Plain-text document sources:
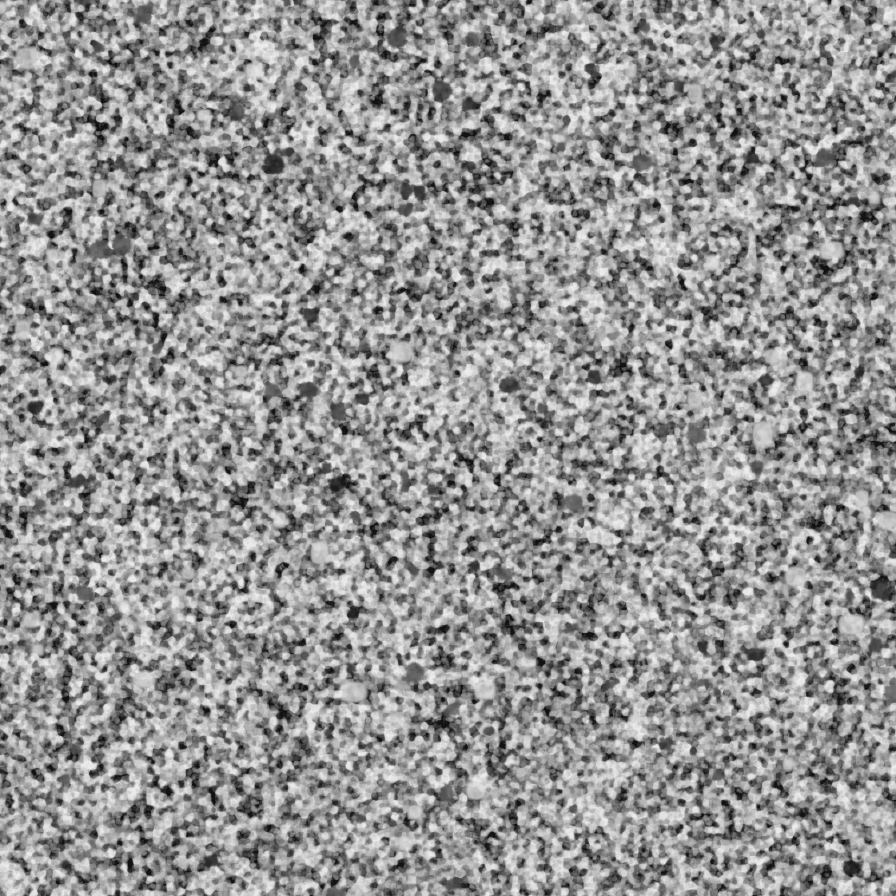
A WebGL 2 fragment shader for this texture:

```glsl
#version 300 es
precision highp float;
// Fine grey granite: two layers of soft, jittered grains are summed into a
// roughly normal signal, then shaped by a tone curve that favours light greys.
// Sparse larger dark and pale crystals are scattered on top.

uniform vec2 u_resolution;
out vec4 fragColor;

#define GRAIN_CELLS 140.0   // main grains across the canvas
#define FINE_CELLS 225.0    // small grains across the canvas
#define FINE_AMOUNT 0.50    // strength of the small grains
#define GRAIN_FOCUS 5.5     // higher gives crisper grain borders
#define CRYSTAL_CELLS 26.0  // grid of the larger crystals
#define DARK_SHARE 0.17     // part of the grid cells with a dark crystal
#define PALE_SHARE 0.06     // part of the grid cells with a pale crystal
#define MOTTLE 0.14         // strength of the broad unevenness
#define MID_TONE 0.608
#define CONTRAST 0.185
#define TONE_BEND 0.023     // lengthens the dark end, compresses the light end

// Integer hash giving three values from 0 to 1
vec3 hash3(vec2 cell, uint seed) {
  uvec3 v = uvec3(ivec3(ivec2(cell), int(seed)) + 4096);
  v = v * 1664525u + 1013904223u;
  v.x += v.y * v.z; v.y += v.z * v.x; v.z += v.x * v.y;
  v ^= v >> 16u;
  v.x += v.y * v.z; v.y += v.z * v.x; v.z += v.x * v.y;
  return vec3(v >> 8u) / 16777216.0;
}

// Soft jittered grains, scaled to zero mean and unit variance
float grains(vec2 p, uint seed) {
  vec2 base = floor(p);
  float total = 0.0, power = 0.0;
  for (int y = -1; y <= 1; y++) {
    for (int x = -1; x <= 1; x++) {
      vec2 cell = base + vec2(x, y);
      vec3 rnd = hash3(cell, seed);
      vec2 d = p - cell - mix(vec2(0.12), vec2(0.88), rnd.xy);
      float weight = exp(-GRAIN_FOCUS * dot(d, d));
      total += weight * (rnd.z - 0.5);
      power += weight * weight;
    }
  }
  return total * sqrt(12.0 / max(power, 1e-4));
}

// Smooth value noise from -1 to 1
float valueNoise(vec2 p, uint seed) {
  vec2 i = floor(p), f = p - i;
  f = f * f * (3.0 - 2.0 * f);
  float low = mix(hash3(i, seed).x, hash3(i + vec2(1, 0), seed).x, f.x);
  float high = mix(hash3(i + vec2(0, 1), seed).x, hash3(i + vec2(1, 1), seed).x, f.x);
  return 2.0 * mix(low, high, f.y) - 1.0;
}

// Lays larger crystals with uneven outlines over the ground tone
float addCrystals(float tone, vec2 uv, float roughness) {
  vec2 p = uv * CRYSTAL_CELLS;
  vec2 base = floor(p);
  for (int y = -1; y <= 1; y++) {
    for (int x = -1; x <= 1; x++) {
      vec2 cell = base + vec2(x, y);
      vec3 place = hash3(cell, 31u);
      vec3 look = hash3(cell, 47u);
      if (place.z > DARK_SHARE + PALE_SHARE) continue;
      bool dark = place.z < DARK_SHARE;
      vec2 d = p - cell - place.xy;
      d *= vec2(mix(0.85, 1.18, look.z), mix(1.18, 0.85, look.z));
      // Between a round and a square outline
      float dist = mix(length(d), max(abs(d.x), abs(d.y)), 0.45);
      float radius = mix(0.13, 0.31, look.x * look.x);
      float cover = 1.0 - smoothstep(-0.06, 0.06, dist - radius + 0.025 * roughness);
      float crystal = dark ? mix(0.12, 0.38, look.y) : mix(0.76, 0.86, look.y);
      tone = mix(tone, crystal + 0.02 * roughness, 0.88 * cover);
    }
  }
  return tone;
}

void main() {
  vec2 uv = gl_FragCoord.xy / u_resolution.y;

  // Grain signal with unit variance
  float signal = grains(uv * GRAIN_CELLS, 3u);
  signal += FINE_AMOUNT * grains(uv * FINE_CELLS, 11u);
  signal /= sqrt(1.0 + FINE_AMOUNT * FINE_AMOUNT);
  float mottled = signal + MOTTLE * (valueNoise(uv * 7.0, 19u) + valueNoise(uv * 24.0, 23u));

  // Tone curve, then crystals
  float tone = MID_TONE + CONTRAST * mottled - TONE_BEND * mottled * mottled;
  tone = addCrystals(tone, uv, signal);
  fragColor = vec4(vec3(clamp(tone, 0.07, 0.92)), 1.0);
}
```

Exercise: Whenever the string "total" turns up in a line above, copy that line out.

Answer space:
  float total = 0.0, power = 0.0;
      total += weight * (rnd.z - 0.5);
  return total * sqrt(12.0 / max(power, 1e-4));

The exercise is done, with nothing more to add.